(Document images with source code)
* * *
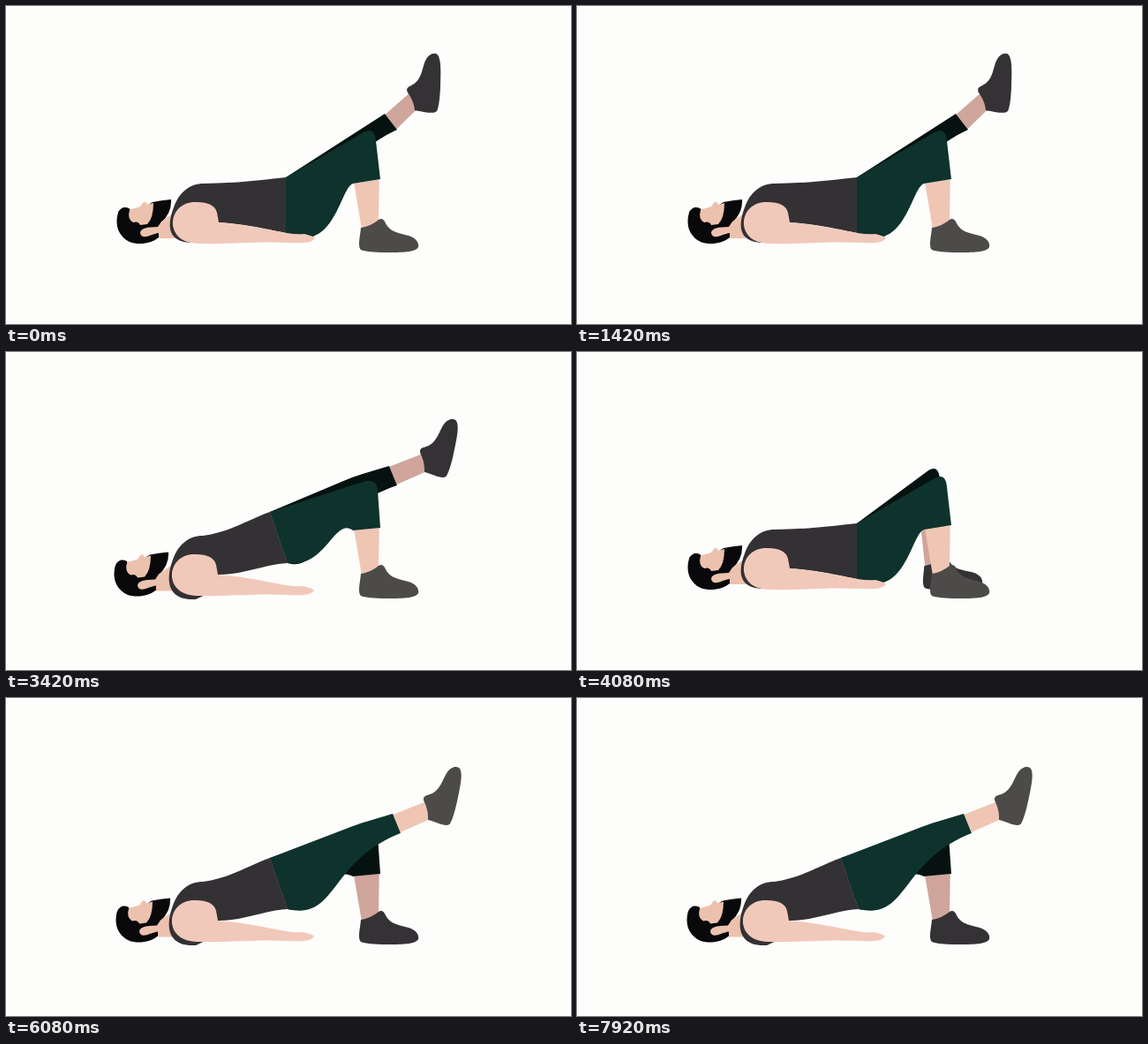
An HTML page that plays this animation: 640 px wide and 360 px high, repeating every 8 s.

```html
<!DOCTYPE html>
<html lang="en">
<head>
<meta charset="utf-8">
<title>Single-leg bridge</title>
<style>
html, body { margin: 0; width: 100%; height: 100%; overflow: hidden; background: #fdfdfc; }
svg { display: block; width: 100vw; height: 100vh; }
.hair { fill: #09080a; }
.face { fill: #ecc2ae; }
.arm { fill: #f1c9bb; }
.vest { fill: #343134; }
.near .short { fill: #0e322c; }
.near .shin { fill: #efc6b4; }
.near .shoe { fill: #4c4b49; }
.far .short { fill: #06120f; }
.far .shin { fill: #cfa59c; }
.far .shoe { fill: #343234; }
</style>
</head>
<body>
<svg viewBox="0 0 640 360">
  <defs>
    <!-- heel at the origin -->
    <path id="shoe" d="M2-25C10-26 17-30 22-34Q27-37 30-30C36-19 46-19 56-16C65-13 68-8 67-3C64 3 48 3 30 3C18 3 6 2 2 0C-2-4 1-14 2-25Z"/>
  </defs>
  <g id="head">
    <path class="hair" d="M133 228Q144 227 140 238L166 222Q176 220 187 219Q188 234 176 245L173 262C165 269 150 271 140 267C128 261 124 250 126 238Q127 230 133 228Z"/>
    <path class="face" d="M140 231C145 228 150 229 153 226C156 220 159 221 160 225L167 223Q167 240 160 247L152 248Q150 243 144 245Q137 241 140 231Z"/>
    <path class="face" d="M176 244L192 233V263H173V257C165 258 154 266 152 257Q152 250 172 250Z"/>
  </g>
  <g class="far" id="far"><path class="shin"/><use class="shoe" href="#shoe"/><path class="short"/></g>
  <g class="near" id="near"><path class="shin"/><use class="shoe" href="#shoe"/><path class="short"/></g>
  <g id="body">
    <path class="vest" id="vest"/>
    <path class="arm" d="M189 248C188 232 200 221 216 222Q236 222 239 234L241 245C270 247 295 253 318 257Q330 259 338 258Q350 261 350 263C347 268 335 269 322 268C285 266 250 270 220 269C202 269 191 262 189 248Z"/>
  </g>
</svg>
<script>
const $ = id => document.getElementById(id);
const lerp = (a, b, u) => a + (b - a) * u;
const mix = (a, b, u) => a.map((v, i) => lerp(v, b[i], u));
const add = (a, b, k = 1) => a.map((v, i) => v + b[i] * k);
const smooth = (a, b, t) => {
  const x = Math.min(1, Math.max(0, (t - a) / (b - a)));
  return x * x * (3 - 2 * x);
};

// Key poses: knee, two hem ends, two controls of the back of the thigh, heel; turn of the foot.
const pose = (turn, ...points) => ({ turn, points });
const blend = (a, b, u) => ({
  turn: lerp(a.turn, b.turn, u),
  points: a.points.map((p, i) => mix(p, b.points[i], u))
});
const floor = [
  pose(0, [417, 136], [424, 196], [393, 201], [378, 206], [372, 283], [400, 276]),
  pose(0, [420, 142], [424, 199], [393, 202], [372, 186], [362, 246], [400, 276])];
const raised = [
  pose(-88, [405, 142], [433, 124], [447, 142], [355, 190], [395, 295], [492, 123]),
  pose(-78, [398, 143], [438, 131], [447, 153], [365, 185], [376, 252], [502, 145])];
const bent = pose(-10, [378, 92], [398, 150], [369, 160], [362, 190], [376, 280], [365, 236]);

// The far leg sits a little back when raised and hides its inner edge.
const far = { el: $("far"), shift: [-4, -2], inset: [-12, 0] };
const near = { el: $("near"), shift: [0, 0], inset: [0, 0] };

function drawLeg(leg, lift, u, top, bottom) {
  const end = blend(...(lift < 1 ? floor : raised), u);
  const { turn, points } = blend(bent, end, Math.abs(lift - 1));
  const [knee, hem1, hem2, back1, back2, heel] = points.map(p => add(p, leg.shift, lift / 2));
  const a = turn * Math.PI / 180, c = Math.cos(a), s = Math.sin(a);
  const ankle = (x, y) => add(heel, [x * c - y * s, x * s + y * c]);
  const [shin, shoe, short] = leg.el.children;
  shin.setAttribute("d", `M${mix(hem1, hem2, .04)}L${ankle(22, -31)}L${ankle(10, -20)}L${ankle(3, -23)}L${mix(hem2, hem1, .04)}Z`);
  shoe.setAttribute("transform", `translate(${heel}) rotate(${turn})`);
  short.setAttribute("d", `M${top}L${mix(top, knee, .87)}Q${knee} ${mix(knee, hem1, .25)}L${hem1}L${hem2}` +
    `C${add(back1, leg.inset)} ${add(back2, leg.inset)} ${bottom}Z`);
}

// Hip lifts: rest low, rise, short hold, fall.
const REP = 838, SETS = [570, 4905];
function hips(t) {
  const n = (t - (t < SETS[1] ? SETS[0] : SETS[1])) / REP;
  if (n < 0 || n > 4) return 0;
  return smooth(.22, .4, .5 - Math.abs(n % 1 - .5));
}

function draw(t) {
  const u = hips(t);
  const farLift = 2 - 2 * smooth(3740, 4170, t);
  const nearLift = 2 * smooth(4170, 4700, t);
  const slide = [1.5 * nearLift * (1 - u), 1.2 * nearLift * (1 - u)];
  const top = add(mix([317, 194], [299, 181], u), slide);
  const bottom = add(mix([317, 257], [319, 239], u), slide);
  drawLeg(far, farLift, u, top, bottom);
  drawLeg(near, nearLift, u, top, bottom);

  // Vest: fixed shoulder, waist follows the hips.
  const move = add(slide, [-u, 7 * u]);
  const t1 = add(top, move, -1), b1 = add(bottom, move, -1);
  $("vest").setAttribute("d", `M216 ${268 + 5 * u}C180 ${270 + 5 * u} 183 246 190 228C196 211 208 201 224 201` +
    `C256 ${201 - 5 * u} ${add(t1, [-27, 3 + 7 * u])} ${t1}L${b1}C${add(b1, [-20, 4 * u - 4])} 268 246 239 245V262Z`);
  $("body").setAttribute("transform", `translate(${move})`);
  $("head").setAttribute("transform", `translate(${add(slide, [nearLift * u - 3 * u, 7.5 * u])})`);
}

const LOOP = 8000, TICK = 1000 / 12;
function frame() {
  const t = performance.now() % LOOP;
  draw(Math.floor((t + 4) / TICK) * TICK % LOOP);
  requestAnimationFrame(frame);
}
frame();
</script>
</body>
</html>
```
* * *
#### Task requirements:
When copying the data above, repeat every word exactly and drop the pictures.

#### Exercise solution:
An HTML page that plays this animation: 640 px wide and 360 px high, repeating every 8 s.

```html
<!DOCTYPE html>
<html lang="en">
<head>
<meta charset="utf-8">
<title>Single-leg bridge</title>
<style>
html, body { margin: 0; width: 100%; height: 100%; overflow: hidden; background: #fdfdfc; }
svg { display: block; width: 100vw; height: 100vh; }
.hair { fill: #09080a; }
.face { fill: #ecc2ae; }
.arm { fill: #f1c9bb; }
.vest { fill: #343134; }
.near .short { fill: #0e322c; }
.near .shin { fill: #efc6b4; }
.near .shoe { fill: #4c4b49; }
.far .short { fill: #06120f; }
.far .shin { fill: #cfa59c; }
.far .shoe { fill: #343234; }
</style>
</head>
<body>
<svg viewBox="0 0 640 360">
  <defs>
    <!-- heel at the origin -->
    <path id="shoe" d="M2-25C10-26 17-30 22-34Q27-37 30-30C36-19 46-19 56-16C65-13 68-8 67-3C64 3 48 3 30 3C18 3 6 2 2 0C-2-4 1-14 2-25Z"/>
  </defs>
  <g id="head">
    <path class="hair" d="M133 228Q144 227 140 238L166 222Q176 220 187 219Q188 234 176 245L173 262C165 269 150 271 140 267C128 261 124 250 126 238Q127 230 133 228Z"/>
    <path class="face" d="M140 231C145 228 150 229 153 226C156 220 159 221 160 225L167 223Q167 240 160 247L152 248Q150 243 144 245Q137 241 140 231Z"/>
    <path class="face" d="M176 244L192 233V263H173V257C165 258 154 266 152 257Q152 250 172 250Z"/>
  </g>
  <g class="far" id="far"><path class="shin"/><use class="shoe" href="#shoe"/><path class="short"/></g>
  <g class="near" id="near"><path class="shin"/><use class="shoe" href="#shoe"/><path class="short"/></g>
  <g id="body">
    <path class="vest" id="vest"/>
    <path class="arm" d="M189 248C188 232 200 221 216 222Q236 222 239 234L241 245C270 247 295 253 318 257Q330 259 338 258Q350 261 350 263C347 268 335 269 322 268C285 266 250 270 220 269C202 269 191 262 189 248Z"/>
  </g>
</svg>
<script>
const $ = id => document.getElementById(id);
const lerp = (a, b, u) => a + (b - a) * u;
const mix = (a, b, u) => a.map((v, i) => lerp(v, b[i], u));
const add = (a, b, k = 1) => a.map((v, i) => v + b[i] * k);
const smooth = (a, b, t) => {
  const x = Math.min(1, Math.max(0, (t - a) / (b - a)));
  return x * x * (3 - 2 * x);
};

// Key poses: knee, two hem ends, two controls of the back of the thigh, heel; turn of the foot.
const pose = (turn, ...points) => ({ turn, points });
const blend = (a, b, u) => ({
  turn: lerp(a.turn, b.turn, u),
  points: a.points.map((p, i) => mix(p, b.points[i], u))
});
const floor = [
  pose(0, [417, 136], [424, 196], [393, 201], [378, 206], [372, 283], [400, 276]),
  pose(0, [420, 142], [424, 199], [393, 202], [372, 186], [362, 246], [400, 276])];
const raised = [
  pose(-88, [405, 142], [433, 124], [447, 142], [355, 190], [395, 295], [492, 123]),
  pose(-78, [398, 143], [438, 131], [447, 153], [365, 185], [376, 252], [502, 145])];
const bent = pose(-10, [378, 92], [398, 150], [369, 160], [362, 190], [376, 280], [365, 236]);

// The far leg sits a little back when raised and hides its inner edge.
const far = { el: $("far"), shift: [-4, -2], inset: [-12, 0] };
const near = { el: $("near"), shift: [0, 0], inset: [0, 0] };

function drawLeg(leg, lift, u, top, bottom) {
  const end = blend(...(lift < 1 ? floor : raised), u);
  const { turn, points } = blend(bent, end, Math.abs(lift - 1));
  const [knee, hem1, hem2, back1, back2, heel] = points.map(p => add(p, leg.shift, lift / 2));
  const a = turn * Math.PI / 180, c = Math.cos(a), s = Math.sin(a);
  const ankle = (x, y) => add(heel, [x * c - y * s, x * s + y * c]);
  const [shin, shoe, short] = leg.el.children;
  shin.setAttribute("d", `M${mix(hem1, hem2, .04)}L${ankle(22, -31)}L${ankle(10, -20)}L${ankle(3, -23)}L${mix(hem2, hem1, .04)}Z`);
  shoe.setAttribute("transform", `translate(${heel}) rotate(${turn})`);
  short.setAttribute("d", `M${top}L${mix(top, knee, .87)}Q${knee} ${mix(knee, hem1, .25)}L${hem1}L${hem2}` +
    `C${add(back1, leg.inset)} ${add(back2, leg.inset)} ${bottom}Z`);
}

// Hip lifts: rest low, rise, short hold, fall.
const REP = 838, SETS = [570, 4905];
function hips(t) {
  const n = (t - (t < SETS[1] ? SETS[0] : SETS[1])) / REP;
  if (n < 0 || n > 4) return 0;
  return smooth(.22, .4, .5 - Math.abs(n % 1 - .5));
}

function draw(t) {
  const u = hips(t);
  const farLift = 2 - 2 * smooth(3740, 4170, t);
  const nearLift = 2 * smooth(4170, 4700, t);
  const slide = [1.5 * nearLift * (1 - u), 1.2 * nearLift * (1 - u)];
  const top = add(mix([317, 194], [299, 181], u), slide);
  const bottom = add(mix([317, 257], [319, 239], u), slide);
  drawLeg(far, farLift, u, top, bottom);
  drawLeg(near, nearLift, u, top, bottom);

  // Vest: fixed shoulder, waist follows the hips.
  const move = add(slide, [-u, 7 * u]);
  const t1 = add(top, move, -1), b1 = add(bottom, move, -1);
  $("vest").setAttribute("d", `M216 ${268 + 5 * u}C180 ${270 + 5 * u} 183 246 190 228C196 211 208 201 224 201` +
    `C256 ${201 - 5 * u} ${add(t1, [-27, 3 + 7 * u])} ${t1}L${b1}C${add(b1, [-20, 4 * u - 4])} 268 246 239 245V262Z`);
  $("body").setAttribute("transform", `translate(${move})`);
  $("head").setAttribute("transform", `translate(${add(slide, [nearLift * u - 3 * u, 7.5 * u])})`);
}

const LOOP = 8000, TICK = 1000 / 12;
function frame() {
  const t = performance.now() % LOOP;
  draw(Math.floor((t + 4) / TICK) * TICK % LOOP);
  requestAnimationFrame(frame);
}
frame();
</script>
</body>
</html>
```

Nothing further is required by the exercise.